Babbitt unchained — Babbitt liberated — belongs to a type of businessman that held no interest, forty years later, for Tom Wolfe or William Hamilton, the cartoonist-about-town, whose subjects were the radical chic financiers of go-go Wall Street in the Sixties, Seventies and Eighties. American civilization had not got so far as that before, not even in the Roaring Twenties.

Sinclair Lewis, like his literary mentor and supporter H.L.Mencken, was a product of the stolid American bourgeoisie; his father was a medical doctor in Sauk Centre, Minnesota. Despite Lewis’s savage depiction of his class, he never left it, though he tried to — unlike Mencken, a rebel only on the printed page, who otherwise lived a thoroughly conventional life. Lewis was frequently no better than an obnoxious drunk, assuming the role of the ignorant Midwestern hick it amused him to play in public, a parody of what he supposed sophisticated Easterners expected a small-town Minnesotan to be despite what his biographer Mark Schorer described as his life-long “notions of starched elegance.” What is notably missing from Babbitt, as from all Lewis’s novels, is a sense of mental, emotional, social and existential tension — a feeling of living at the edge of everything — that amounts to a kind of self-willed hysteria and is the dominating mood in America today. It is missing because it was absent from the 1920s, and even from the 1960s.

For a full century, George Follansbee Babbitt has been the stereotypical symbol of American provincialism, cultural ignorance and banality, anti-intellectualism and distrust of the imagination, and middle-class conformity for American intellectuals and, indeed, for sophisticates the world over. A revisionist reading of Babbitt in 2022 suggests that there are worse things in this world than social conformity, intellectual skepticism and a cynical view of intellectuals, and of bourgeois society as a whole. As the 1920s were the decade of “normalcy,” so the 2020s are becoming the decade of rapidly spreading anarchy. Between 1920 and 1929 many unpleasant and lasting institutions were introduced into American society and American life, but many of them were hardly the worst.
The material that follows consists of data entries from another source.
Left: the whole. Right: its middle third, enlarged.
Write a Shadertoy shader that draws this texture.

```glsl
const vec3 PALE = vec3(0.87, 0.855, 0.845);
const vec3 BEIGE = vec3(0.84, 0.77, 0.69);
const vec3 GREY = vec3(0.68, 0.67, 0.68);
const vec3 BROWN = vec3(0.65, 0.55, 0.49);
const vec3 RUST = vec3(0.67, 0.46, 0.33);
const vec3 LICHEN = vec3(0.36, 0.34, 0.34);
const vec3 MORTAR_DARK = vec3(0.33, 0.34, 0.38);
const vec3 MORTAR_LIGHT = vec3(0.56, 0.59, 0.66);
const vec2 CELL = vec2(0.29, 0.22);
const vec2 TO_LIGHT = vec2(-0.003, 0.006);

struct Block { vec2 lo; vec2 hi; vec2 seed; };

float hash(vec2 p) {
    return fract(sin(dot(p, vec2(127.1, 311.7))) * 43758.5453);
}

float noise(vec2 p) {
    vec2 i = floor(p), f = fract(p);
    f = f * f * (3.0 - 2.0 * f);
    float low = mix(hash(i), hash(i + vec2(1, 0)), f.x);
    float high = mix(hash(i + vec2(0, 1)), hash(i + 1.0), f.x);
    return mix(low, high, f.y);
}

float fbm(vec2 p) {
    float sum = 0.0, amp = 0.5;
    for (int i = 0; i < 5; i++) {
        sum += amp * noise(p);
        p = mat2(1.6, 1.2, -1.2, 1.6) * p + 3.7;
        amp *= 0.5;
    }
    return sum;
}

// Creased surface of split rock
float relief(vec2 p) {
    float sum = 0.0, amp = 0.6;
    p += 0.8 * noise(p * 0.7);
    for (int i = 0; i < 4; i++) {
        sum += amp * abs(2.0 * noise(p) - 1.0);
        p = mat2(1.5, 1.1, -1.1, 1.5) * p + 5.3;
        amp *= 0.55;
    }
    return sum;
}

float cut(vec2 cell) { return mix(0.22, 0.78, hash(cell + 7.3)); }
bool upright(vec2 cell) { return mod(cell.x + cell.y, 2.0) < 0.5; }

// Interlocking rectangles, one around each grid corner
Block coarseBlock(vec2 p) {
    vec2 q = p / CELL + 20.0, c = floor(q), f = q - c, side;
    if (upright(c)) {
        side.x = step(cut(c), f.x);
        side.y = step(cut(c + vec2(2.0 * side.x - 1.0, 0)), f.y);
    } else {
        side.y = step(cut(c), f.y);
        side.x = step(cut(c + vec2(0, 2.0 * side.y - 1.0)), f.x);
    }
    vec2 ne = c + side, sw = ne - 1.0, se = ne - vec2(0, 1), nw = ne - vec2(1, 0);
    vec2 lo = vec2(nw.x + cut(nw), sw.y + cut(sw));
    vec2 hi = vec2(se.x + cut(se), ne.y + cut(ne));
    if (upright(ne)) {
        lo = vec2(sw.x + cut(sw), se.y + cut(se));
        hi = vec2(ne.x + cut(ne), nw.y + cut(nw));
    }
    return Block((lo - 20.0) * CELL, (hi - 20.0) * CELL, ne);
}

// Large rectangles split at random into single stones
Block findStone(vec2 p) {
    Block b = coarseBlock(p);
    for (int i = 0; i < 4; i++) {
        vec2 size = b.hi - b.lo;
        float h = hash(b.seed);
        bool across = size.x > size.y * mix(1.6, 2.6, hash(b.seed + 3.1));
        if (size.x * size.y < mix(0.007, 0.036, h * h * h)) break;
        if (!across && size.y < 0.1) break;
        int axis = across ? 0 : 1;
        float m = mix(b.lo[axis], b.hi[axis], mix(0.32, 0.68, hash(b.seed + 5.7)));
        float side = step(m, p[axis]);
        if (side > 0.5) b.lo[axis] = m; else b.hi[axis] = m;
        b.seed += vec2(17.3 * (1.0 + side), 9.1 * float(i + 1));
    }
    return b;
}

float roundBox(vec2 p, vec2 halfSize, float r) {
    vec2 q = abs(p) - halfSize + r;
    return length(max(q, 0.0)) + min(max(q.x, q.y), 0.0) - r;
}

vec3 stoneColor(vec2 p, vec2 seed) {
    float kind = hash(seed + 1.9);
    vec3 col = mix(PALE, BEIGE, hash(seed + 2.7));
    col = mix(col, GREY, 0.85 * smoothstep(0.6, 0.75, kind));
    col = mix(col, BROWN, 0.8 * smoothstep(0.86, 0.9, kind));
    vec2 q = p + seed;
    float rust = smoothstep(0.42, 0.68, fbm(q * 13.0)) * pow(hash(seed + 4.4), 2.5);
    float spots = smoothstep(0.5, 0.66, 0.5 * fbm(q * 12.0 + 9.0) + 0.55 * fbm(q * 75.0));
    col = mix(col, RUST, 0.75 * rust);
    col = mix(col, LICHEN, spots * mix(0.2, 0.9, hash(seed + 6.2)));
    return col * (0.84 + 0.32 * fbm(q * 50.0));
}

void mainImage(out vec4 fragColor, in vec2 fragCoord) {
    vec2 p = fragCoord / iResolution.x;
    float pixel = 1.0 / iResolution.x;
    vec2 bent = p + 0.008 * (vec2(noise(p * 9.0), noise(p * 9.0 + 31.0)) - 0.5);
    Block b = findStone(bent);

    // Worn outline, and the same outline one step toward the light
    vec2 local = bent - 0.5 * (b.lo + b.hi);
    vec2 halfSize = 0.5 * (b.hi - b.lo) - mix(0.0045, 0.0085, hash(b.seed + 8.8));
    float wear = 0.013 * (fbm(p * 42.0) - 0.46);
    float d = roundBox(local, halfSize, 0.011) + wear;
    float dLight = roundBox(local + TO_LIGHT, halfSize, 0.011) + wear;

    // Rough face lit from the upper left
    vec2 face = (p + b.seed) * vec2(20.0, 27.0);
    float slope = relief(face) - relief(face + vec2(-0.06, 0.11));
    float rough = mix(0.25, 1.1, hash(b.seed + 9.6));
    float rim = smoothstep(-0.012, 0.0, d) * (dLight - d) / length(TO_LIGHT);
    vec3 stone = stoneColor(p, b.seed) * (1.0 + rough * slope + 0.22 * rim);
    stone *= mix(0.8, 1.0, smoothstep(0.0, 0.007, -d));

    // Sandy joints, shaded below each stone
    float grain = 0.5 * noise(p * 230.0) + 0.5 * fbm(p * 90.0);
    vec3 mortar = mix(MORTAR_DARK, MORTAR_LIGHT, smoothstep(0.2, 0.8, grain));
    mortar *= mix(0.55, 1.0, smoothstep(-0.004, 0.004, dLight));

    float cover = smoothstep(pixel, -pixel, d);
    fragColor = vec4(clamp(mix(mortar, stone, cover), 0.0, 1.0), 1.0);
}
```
Many worse ones — by far — have been introduced since then. Babbitt would be horrified but perhaps unsurprised.

This article was originally published in The Spectator’s June 2022 World edition.